Stored data
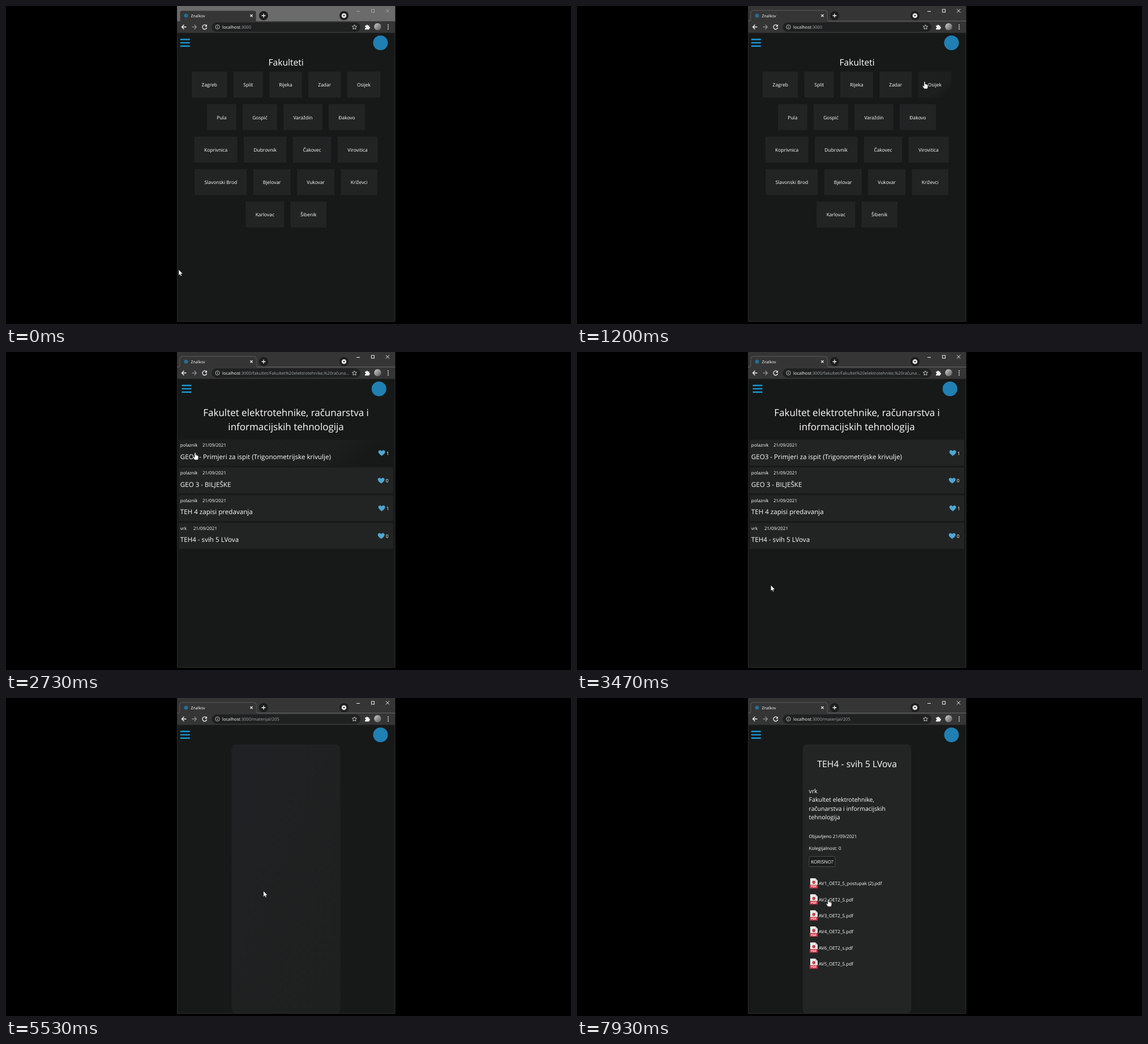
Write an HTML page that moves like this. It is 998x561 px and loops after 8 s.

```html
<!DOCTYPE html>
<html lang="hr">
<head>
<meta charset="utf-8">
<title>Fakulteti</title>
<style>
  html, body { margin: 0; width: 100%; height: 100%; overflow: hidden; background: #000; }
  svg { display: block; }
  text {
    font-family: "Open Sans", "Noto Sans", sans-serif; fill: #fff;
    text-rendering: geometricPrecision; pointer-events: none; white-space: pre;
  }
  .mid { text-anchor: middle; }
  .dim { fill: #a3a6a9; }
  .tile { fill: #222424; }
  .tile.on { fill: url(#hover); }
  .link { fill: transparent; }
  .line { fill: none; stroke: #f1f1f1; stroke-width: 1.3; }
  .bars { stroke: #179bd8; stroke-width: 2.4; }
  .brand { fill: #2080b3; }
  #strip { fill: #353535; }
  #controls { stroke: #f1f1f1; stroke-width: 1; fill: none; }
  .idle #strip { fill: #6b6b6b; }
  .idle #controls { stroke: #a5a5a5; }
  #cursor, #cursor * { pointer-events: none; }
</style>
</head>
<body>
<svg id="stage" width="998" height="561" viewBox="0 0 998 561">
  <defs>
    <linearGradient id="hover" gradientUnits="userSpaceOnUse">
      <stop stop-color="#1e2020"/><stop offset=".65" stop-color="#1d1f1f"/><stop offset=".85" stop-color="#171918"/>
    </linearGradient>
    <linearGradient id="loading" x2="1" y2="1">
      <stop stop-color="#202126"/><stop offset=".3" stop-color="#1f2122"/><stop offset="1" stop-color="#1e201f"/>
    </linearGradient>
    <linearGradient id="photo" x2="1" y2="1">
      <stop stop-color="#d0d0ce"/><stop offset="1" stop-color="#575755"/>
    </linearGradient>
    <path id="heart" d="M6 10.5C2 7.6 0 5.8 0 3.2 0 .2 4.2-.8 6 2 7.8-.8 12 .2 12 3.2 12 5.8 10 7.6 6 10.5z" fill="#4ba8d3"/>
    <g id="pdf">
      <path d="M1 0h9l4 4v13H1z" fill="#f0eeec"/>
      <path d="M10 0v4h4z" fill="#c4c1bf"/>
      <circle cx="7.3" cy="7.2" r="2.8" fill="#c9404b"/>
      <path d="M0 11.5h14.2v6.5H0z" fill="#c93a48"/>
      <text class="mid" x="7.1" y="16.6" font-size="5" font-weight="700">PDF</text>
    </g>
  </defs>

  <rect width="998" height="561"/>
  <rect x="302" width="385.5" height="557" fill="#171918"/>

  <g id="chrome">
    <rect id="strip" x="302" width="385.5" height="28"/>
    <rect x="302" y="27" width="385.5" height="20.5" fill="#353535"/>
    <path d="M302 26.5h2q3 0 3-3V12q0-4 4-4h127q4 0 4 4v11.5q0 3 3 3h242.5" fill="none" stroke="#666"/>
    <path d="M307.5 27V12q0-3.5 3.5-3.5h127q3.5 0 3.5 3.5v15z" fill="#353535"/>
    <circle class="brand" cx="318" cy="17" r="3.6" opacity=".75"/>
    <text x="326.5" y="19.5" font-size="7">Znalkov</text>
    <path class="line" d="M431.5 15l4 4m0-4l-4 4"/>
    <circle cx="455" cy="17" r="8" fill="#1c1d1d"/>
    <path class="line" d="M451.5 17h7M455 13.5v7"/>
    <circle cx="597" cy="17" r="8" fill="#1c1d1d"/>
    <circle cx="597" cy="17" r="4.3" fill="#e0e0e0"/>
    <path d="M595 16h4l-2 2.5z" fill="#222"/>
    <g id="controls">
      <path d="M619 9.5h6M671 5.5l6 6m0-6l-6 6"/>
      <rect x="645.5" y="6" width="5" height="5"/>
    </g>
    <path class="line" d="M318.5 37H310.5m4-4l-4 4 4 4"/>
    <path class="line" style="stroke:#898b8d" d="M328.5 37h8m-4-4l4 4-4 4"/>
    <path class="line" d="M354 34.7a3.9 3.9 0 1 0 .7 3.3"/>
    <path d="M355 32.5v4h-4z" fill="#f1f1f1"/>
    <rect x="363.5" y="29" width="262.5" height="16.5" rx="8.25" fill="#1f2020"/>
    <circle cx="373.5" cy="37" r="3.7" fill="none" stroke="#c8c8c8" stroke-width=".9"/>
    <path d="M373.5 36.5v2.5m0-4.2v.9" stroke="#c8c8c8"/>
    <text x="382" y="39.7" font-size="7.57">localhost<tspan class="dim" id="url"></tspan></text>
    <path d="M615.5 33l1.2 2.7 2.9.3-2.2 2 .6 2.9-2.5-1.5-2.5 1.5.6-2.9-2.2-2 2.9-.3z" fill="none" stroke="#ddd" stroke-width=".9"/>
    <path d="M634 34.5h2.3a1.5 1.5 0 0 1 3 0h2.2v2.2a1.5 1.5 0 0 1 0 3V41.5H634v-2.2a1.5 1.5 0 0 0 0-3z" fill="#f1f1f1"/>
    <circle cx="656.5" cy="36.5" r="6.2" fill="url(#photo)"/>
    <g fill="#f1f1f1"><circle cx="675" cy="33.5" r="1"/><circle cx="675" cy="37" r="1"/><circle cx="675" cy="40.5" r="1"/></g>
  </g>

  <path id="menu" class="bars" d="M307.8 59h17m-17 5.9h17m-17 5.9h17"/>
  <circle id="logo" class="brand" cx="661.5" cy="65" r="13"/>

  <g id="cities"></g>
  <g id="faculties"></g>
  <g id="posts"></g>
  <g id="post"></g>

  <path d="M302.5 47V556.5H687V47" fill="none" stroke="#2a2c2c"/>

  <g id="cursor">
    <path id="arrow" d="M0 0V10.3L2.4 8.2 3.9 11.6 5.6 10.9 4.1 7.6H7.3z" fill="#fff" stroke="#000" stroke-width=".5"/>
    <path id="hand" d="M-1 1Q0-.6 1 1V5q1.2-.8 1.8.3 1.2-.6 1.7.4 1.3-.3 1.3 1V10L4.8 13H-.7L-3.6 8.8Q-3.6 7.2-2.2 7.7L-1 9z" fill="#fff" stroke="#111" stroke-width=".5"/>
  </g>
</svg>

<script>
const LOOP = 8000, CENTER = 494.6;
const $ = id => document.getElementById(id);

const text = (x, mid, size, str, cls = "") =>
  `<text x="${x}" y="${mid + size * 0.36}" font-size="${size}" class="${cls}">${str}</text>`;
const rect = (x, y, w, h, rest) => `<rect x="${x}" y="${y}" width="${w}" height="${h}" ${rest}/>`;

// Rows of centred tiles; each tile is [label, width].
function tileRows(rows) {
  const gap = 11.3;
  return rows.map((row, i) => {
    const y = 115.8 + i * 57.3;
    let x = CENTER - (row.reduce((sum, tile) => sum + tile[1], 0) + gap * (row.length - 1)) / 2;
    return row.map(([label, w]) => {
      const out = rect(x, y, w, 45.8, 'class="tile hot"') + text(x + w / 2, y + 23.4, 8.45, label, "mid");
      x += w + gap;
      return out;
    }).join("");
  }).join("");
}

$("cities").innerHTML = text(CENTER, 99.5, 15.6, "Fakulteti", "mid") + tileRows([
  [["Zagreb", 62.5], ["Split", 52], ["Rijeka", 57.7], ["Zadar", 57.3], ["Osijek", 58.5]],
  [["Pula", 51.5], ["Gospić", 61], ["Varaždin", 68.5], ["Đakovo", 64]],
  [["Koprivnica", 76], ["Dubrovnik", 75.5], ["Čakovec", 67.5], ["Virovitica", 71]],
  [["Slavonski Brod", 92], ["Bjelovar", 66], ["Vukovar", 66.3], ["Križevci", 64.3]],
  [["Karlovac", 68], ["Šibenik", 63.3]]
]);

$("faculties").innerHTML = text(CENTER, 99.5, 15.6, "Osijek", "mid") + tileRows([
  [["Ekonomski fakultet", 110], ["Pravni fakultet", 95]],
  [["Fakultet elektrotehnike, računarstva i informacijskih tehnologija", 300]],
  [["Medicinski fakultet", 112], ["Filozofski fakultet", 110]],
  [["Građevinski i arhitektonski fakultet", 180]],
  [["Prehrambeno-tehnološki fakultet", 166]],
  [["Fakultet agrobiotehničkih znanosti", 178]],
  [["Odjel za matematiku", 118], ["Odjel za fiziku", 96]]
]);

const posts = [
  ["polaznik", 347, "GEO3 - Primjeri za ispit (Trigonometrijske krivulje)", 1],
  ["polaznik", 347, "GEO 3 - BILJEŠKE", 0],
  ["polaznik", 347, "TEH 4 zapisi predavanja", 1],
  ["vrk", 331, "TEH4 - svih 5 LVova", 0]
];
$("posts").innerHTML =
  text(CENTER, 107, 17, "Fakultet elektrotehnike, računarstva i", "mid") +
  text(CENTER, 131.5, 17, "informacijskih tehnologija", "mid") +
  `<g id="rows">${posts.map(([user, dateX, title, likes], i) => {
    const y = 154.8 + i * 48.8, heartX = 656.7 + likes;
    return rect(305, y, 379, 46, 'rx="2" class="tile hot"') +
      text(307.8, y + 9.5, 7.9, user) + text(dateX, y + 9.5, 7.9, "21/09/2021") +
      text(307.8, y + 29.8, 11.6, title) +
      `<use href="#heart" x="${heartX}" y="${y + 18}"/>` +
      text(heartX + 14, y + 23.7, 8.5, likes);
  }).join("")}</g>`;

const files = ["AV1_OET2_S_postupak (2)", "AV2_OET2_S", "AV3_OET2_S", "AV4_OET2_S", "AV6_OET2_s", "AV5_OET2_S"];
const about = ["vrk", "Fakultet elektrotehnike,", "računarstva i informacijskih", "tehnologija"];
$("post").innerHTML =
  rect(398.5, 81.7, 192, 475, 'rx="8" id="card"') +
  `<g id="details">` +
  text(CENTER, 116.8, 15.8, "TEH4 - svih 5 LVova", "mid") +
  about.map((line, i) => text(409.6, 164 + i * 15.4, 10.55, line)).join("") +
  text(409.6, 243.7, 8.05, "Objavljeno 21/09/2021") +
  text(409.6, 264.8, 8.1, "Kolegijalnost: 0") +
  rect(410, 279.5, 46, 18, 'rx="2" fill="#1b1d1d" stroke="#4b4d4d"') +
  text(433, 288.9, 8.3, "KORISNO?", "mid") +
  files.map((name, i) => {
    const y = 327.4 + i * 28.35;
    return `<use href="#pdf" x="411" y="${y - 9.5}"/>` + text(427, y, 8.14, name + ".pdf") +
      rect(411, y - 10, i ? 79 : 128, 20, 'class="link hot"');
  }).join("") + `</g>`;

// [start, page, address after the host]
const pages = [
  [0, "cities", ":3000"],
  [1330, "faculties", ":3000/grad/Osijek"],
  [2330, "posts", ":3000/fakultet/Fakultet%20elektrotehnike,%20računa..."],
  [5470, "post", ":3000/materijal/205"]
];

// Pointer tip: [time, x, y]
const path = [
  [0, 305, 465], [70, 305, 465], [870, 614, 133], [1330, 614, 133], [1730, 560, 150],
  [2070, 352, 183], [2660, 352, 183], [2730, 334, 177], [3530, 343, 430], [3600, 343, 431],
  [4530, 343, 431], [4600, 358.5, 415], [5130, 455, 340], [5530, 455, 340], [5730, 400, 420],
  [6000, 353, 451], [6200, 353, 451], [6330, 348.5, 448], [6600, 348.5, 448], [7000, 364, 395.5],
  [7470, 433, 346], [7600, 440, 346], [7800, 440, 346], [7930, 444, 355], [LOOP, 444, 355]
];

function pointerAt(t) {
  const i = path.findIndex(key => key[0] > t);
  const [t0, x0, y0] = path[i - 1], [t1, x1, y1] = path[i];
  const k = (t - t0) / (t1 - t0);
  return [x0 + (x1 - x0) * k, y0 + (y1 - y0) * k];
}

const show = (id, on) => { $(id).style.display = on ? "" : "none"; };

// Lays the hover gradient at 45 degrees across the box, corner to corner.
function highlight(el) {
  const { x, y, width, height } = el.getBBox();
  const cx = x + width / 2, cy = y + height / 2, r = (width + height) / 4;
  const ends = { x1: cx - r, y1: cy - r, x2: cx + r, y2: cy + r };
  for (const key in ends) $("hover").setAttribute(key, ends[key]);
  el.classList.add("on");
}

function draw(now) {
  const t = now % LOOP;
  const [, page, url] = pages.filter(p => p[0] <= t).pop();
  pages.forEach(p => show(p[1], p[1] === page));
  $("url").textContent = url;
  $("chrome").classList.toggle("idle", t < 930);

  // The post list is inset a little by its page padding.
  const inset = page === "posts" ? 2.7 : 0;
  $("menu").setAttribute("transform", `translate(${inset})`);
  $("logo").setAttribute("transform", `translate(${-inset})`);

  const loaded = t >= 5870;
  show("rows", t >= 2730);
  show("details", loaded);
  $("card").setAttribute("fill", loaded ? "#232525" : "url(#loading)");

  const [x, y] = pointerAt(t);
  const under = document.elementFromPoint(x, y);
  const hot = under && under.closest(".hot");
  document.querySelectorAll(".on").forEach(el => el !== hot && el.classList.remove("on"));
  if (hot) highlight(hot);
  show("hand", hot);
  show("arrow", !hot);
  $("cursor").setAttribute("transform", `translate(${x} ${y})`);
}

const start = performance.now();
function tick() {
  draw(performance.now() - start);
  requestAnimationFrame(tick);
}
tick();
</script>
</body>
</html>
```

...

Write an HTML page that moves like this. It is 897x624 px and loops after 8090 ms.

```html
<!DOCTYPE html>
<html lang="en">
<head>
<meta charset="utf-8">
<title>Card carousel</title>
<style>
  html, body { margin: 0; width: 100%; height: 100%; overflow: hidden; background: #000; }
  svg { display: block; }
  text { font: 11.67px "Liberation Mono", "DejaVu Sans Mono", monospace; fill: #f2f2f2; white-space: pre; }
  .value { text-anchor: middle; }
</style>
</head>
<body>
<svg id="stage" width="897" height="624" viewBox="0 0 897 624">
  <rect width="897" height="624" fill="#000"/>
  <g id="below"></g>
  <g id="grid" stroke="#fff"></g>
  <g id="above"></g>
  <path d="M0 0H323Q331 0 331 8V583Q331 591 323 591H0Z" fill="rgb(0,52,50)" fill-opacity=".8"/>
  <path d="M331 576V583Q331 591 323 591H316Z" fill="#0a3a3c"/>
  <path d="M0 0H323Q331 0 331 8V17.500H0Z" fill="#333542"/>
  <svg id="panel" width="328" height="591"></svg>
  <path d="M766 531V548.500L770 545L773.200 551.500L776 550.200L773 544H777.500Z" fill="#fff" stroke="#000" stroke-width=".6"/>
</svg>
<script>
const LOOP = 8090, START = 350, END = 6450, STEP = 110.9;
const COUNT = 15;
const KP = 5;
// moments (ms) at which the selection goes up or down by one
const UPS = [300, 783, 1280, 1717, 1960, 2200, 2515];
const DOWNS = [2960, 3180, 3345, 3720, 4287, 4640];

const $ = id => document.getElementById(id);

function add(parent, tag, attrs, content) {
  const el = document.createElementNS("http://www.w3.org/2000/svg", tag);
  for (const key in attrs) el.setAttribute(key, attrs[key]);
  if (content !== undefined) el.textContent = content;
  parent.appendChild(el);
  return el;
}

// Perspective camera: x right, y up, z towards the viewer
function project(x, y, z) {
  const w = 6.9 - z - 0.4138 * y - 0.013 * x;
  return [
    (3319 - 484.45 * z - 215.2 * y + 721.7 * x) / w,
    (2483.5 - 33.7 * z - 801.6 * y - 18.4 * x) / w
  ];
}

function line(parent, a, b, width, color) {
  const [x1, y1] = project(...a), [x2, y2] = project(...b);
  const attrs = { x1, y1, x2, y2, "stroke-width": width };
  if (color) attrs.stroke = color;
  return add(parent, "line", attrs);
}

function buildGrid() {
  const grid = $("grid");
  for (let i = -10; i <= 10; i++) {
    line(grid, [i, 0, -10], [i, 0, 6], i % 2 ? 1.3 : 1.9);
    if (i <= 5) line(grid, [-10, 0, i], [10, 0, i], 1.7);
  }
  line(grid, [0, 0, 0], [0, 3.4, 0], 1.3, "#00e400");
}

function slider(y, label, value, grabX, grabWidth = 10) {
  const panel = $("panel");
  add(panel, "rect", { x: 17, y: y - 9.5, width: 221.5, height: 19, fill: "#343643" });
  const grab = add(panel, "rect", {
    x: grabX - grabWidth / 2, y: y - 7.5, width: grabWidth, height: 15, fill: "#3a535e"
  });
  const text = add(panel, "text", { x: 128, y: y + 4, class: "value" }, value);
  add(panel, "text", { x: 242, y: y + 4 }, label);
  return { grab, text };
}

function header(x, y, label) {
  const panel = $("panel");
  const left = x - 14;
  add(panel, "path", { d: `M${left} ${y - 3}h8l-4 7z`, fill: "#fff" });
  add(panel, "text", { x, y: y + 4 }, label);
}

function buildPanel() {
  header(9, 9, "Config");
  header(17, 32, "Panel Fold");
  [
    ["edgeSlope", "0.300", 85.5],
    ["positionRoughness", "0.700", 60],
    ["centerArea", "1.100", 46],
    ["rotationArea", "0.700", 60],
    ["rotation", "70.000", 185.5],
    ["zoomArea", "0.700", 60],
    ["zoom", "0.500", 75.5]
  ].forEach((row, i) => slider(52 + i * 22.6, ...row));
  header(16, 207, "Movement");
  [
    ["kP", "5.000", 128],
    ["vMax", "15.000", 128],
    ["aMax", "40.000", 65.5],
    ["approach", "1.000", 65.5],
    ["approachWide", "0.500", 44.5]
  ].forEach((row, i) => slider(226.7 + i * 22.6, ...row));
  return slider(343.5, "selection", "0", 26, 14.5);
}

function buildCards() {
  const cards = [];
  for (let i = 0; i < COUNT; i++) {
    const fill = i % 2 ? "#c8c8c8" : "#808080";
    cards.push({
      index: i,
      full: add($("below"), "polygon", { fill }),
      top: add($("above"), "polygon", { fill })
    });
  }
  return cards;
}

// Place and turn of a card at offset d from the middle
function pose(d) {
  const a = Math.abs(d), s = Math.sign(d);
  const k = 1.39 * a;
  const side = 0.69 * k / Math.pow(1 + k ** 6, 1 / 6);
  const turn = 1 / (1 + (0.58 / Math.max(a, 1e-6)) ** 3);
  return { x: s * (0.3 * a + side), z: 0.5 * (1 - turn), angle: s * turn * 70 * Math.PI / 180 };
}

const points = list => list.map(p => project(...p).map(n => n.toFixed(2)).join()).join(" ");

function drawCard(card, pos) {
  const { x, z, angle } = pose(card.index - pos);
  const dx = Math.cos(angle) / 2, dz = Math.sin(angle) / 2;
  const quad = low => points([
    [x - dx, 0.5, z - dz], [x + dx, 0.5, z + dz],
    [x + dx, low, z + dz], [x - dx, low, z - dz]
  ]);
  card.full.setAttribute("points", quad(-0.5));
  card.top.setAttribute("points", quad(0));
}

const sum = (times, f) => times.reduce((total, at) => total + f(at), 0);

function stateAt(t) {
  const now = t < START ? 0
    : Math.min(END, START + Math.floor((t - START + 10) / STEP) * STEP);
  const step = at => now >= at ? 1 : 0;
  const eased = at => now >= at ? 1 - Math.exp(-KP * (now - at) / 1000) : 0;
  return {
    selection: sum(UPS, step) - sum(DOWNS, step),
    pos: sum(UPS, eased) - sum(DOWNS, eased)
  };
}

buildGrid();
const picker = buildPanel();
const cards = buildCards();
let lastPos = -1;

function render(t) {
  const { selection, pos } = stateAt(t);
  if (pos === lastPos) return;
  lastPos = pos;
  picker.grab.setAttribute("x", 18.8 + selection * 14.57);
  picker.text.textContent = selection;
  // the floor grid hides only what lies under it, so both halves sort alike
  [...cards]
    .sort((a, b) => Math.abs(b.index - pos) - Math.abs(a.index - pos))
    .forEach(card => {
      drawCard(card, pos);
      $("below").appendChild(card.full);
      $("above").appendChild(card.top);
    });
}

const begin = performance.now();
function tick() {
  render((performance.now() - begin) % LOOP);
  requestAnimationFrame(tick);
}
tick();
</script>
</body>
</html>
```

PROBLEM
Copy all the lines from the data above that hold the word "join".

EXERCISE RESULT
    }).join("");
  }).join("");
  }).join("")}</g>`;
  about.map((line, i) => text(409.6, 164 + i * 15.4, 10.55, line)).join("") +
  }).join("") + `</g>`;
const points = list => list.map(p => project(...p).map(n => n.toFixed(2)).join()).join(" ");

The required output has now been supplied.